This is a fairly eclectic group of funds, in categories ranging from small growth to large value. Thus, it's significant that most of them (with a few notable exceptions) have great three-year returns, ranking near the top of their categories, but terrible returns so far in 2011, ranking near the bottom. The lack of exposure to commodities or commodity-related stocks is undoubtedly a factor in this poor recent performance, given how hot those areas have been. Beyond that, though, these funds differ quite a bit in what they do own.
Seven of the 10 funds on the list are growth funds, and several of them are big technology fans. Needham Aggressive Growth (NASDAQ:NEAGX - News), Needham Small Cap Growth (NASDAQ:NESGX - News), and Needham Growth (NASDAQ:NEEGX - News) all have more than half their assets in technology, with the first two having tech weightings above 70%. While some tech stocks have done well this year, the sector as a whole has been lackluster, and those big tech weightings have contributed to the Needham funds' terrible recent relative results.
On the other hand, FBR Focus (NASDAQ:FBRVX - News) and Akre Focus (NASDAQ:AKRIX - News) have also struggled recently, despite having essentially no tech exposure. (The latter fund is run by Chuck Akre, who managed FBR Focus until leaving in 2009 to start his own firm.) These funds invest in quality growth stocks with high returns on capital, and their portfolios are currently dominated by consumer cyclical and financial stocks that should do well in a periods of slow growth. That hasn't been a good place to be for most of 2011, so the funds have lagged, though FBR Focus has an excellent long-term track record.
Finally, there are the three value funds on the list, all of them concentrated contrarian funds with great long-term records. Yacktman (NASDAQ:YACKX - News) and Yacktman Focused (NASDAQ:YAFFX - News), run by father-and-son team Don and Stephen Yacktman and Jason Subotky, hold stocks the managers consider cheap, mostly (but not exclusively) profitable, high-quality ones. These funds have often gone through stretches of underperformance in the past, but they've done very well this year despite their lack of commodity exposure, thanks to diversified portfolios that are heaviest in consumer-oriented stocks.
It's a very different story for the $18 billion Fairholme (NASDAQ:FAIRX - News) fund, run by former Morningstar Domestic-Stock Fund Manager of the Year (and Fund Manager of the Decade) Bruce Berkowitz. It has consistently been one of the best-performing large-value funds over the past decade, thanks to Berkowitz's boldly contrarian style, but in 2011 it has badly lagged its peers.
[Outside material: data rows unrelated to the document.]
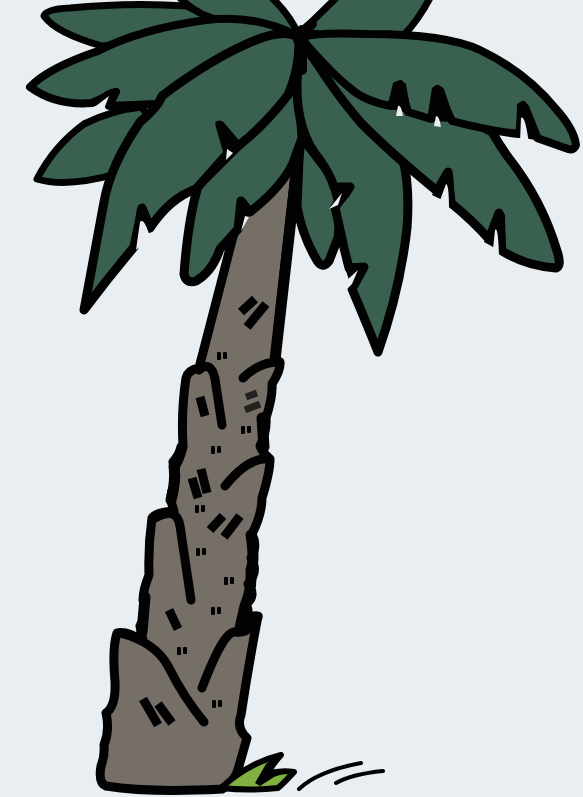
<!DOCTYPE html>
<html lang="en">
<head>
<meta charset="utf-8">
<title>Palm tree</title>
<style>
:root { --sky: #e8eef2; --leaf: #3a6150; --bark: #766f68; --grass: #80b03f; --ink: #020202; }
html, body { margin: 0; background: var(--sky); overflow: hidden; }
svg { display: block; width: 583px; height: 797px; }
.outlined { stroke: var(--ink); stroke-width: 9; stroke-linejoin: round; stroke-linecap: round; }
.fronds { fill: var(--leaf); }
.trunk { fill: var(--bark); }
.grass { fill: var(--grass); stroke-width: 6; }
.line { fill: none; }
.fine { fill: none; stroke-width: 4; }
.tears { fill: var(--ink); }
.gaps { fill: var(--sky); }
.marks { fill: none; stroke: var(--ink); stroke-width: 9; }
.soft { stroke-width: 7; opacity: .7; }
.specks { fill: var(--ink); }
</style>
</head>
<body>
<svg viewBox="0 0 583 797" role="img" aria-label="Palm tree with green fronds and a rough brown trunk">
  <defs>
    <g id="speck"><rect x="-5" y="-4" width="4" height="8" rx="1"/><rect x="1" y="-4" width="4" height="7" rx="1"/></g>
  </defs>
  <rect width="583" height="797" fill="var(--sky)"/>

  <g class="fronds outlined" id="back-fronds">
    <path stroke-width="7" style="stroke-width:7" d="M102 46Q56 33 44 16Q46 9 70 8Q130 2 187 6L225 25L160 40Z"/>
    <path style="stroke-width:7" d="M178 -4Q198 17 222 20Q262 22 299 36Q290 14 268 -6Z"/>
    <path style="stroke-width:7" d="M302 31Q322 12 338 -4L432 -6Q420 18 404 35L340 38Z"/>
    <path style="stroke-width:7" d="M142 107Q112 110 84 124Q54 146 37 179Q66 188 116 174L150 120Z"/>
    <path d="M300 135L297 207Q303 238 318 262Q323 269 329 261L338 238L342 190Z"/>
  </g>

  <g class="trunk outlined" id="trunk">
    <path d="M236 225L199 368Q188 370 186 378Q181 412 183 445Q178 456 173 462Q178 474 174 486Q168 496 174 511Q156 512 152 518Q148 546 149 575Q143 590 143 600Q147 613 140 626L143 641Q126 630 117 633Q112 648 115 682Q116 706 106 713Q110 730 104 745Q105 756 101 766Q98 783 106 786Q150 793 222 789Q236 781 239 766L247 738Q236 728 241 715Q248 668 258 616Q250 614 243 630Q252 616 246 604Q257 596 248 584Q259 571 251 558Q258 546 252 534Q262 514 262 498Q270 472 270 459Q262 452 260 446Q267 432 266 418Q273 396 272 384Q281 370 280 362Q276 358 275 362L280 308L298 148Z"/>
    <path class="line" style="stroke-width:11" d="M299 148Q289 240 275 360M182 447Q178 462 174 466Q176 482 171 500M262 418L264 447M145 597L142 632M251 535Q255 560 251 570Q252 590 245 606L240 628"/>
    <path class="line" d="M199 370Q211 360 215 379L222 425M243 378Q259 362 279 362M225 486Q248 457 269 459M155 518Q177 506 180 526L191 600M120 633Q155 642 168 666Q184 698 204 722M202 688Q224 630 235 632Q250 634 258 617"/>
  </g>

  <g class="marks" id="bark-marks">
    <path d="M241 312L255 299M247 327L266 304M200 397L205 416M192 478L198 498M201 469L207 493M210 530L223 516M224 537L240 516M169 610L178 629M143 699L158 725M158 704L172 723"/>
    <path class="soft" d="M246 397L257 393M245 410L260 404"/>
  </g>
  <g class="specks" id="bark-specks">
    <use href="#speck" x="222" y="356"/><use href="#speck" x="246" y="430"/><use href="#speck" x="216" y="450"/>
    <use href="#speck" x="200" y="509"/><use href="#speck" x="201" y="552"/><use href="#speck" x="229" y="581"/>
    <use href="#speck" x="216" y="611"/><use href="#speck" x="182" y="651"/><use href="#speck" x="217" y="704"/>
  </g>

  <g class="fronds outlined" id="front-fronds">
    <path style="stroke-width:8" d="M298 36Q256 14 206 20Q140 29 98 51Q48 68 30 87Q56 106 92 103L116 92L109 106L156 104L220 70Z"/>
    <path d="M298 80Q275 112 238 146L198 186Q188 220 184 274Q186 284 196 281Q212 272 220 249L238 229L241 201L250 212Q282 187 293 163L302 138Z"/>
    <path d="M299 38Q286 28 256 40Q212 58 162 96Q158 107 140 122Q110 166 104 202L84 310Q108 278 134 247L142 208L150 228Q170 198 196 189L228 153L220 125L238 146Q264 126 288 95Q300 68 299 38Z"/>
    <path d="M297 82Q296 132 320 160Q330 174 334 187L350 187L335 207L344 248L349 268L364 267L352 289Q366 322 378 352Q400 290 407 228Q410 186 403 160L350 108L300 40Z"/>
    <path d="M302 39Q332 90 362 124Q392 154 437 191L448 172L451 203Q472 220 489 239L499 213L502 251Q526 266 556 268Q562 266 557 251Q542 200 508 157Q500 146 492 132L400 80Z"/>
    <path style="stroke-width:8" d="M301 38Q312 32 368 34Q446 34 480 50Q526 72 556 109Q574 129 576 145Q574 151 568 149L537 138L523 105L519 134Q490 131 452 121L437 89L431 119L408 112L400 84L391 106Q364 101 350 88Q332 74 301 38Z"/>
    <path class="line" d="M302 30L302 70M298 40Q305 28 312 24" style="stroke-width:10"/>
  </g>

  <g class="tears" id="frond-tears">
    <path d="M387 108L393 83Q400 78 406 84L411 114ZM427 121L432 88Q438 82 444 89L455 122ZM516 137L517 104Q524 99 529 106L543 141ZM432 195L444 170Q451 167 453 174L455 206ZM484 242L495 212Q502 208 505 215L506 254ZM132 248L137 208Q143 202 147 209L154 229ZM215 122Q222 118 227 128L240 148L229 157ZM237 199Q243 194 248 203L254 210L238 230ZM330 187L352 184Q354 192 347 199L336 211ZM344 265L365 263Q370 268 363 277L353 292ZM88 105L106 91Q116 86 120 90L113 107Z"/>
  </g>
  <g class="gaps" id="frond-gaps">
    <path d="M396 116L398 106Q401 104 403 116ZM434 126L436 116Q439 115 441 127ZM520 142L521 118Q525 114 529 144ZM439 203L446 184Q449 184 449 210ZM493 249L495 230Q498 225 499 256ZM136 250L140 222Q144 217 150 237ZM226 160L227 149L233 153ZM241 231L245 216L249 217ZM329 209L342 193L338 205ZM346 290L346 281L358 270L352 284ZM92 109L109 96L104 109Z"/>
  </g>

  <g id="ground">
    <path class="grass outlined" d="M221 788Q248 763 281 755Q271 766 268 774Q280 770 294 772Q285 782 278 788Q250 791 221 788Z"/>
    <path class="tears" d="M255 783L266 764L275 757L268 775L291 771L274 777L260 786Z"/>
    <path class="fine outlined" d="M299 789Q318 771 361 763M336 783Q352 774 383 771"/>
  </g>
</svg>
</body>
</html>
As Kevin McDevitt explained in this recent video report, Fairholme's terrible 2011 results have come mainly from its financial holdings, which make up 90% of the fund's equity exposure and include such recent laggards as AIG (NYSE:AIG - News). Such periods of underperformance are an inevitable hazard for concentrated funds like Fairholme, and it's surprising that Berkowitz has managed to avoid them for so long.
Avoiding commodities has generally not been a good move this year, though some funds (including the Yacktman funds and Fidelity OTC (NASDAQ:FOCPX - News)) have been able to put up topnotch returns anyway. If commodity prices continue to fall, as they've started to do (and as they did in the second half of 2008 after a similar runup), then a lack of exposure could turn into a net positive. In any case, it's not a good idea to worry too much about such short-term issues when evaluating funds; the really good ones are worth owning despite the occasional bumps in the road.
David Kathman, CFA does not own shares in any of the securities mentioned above.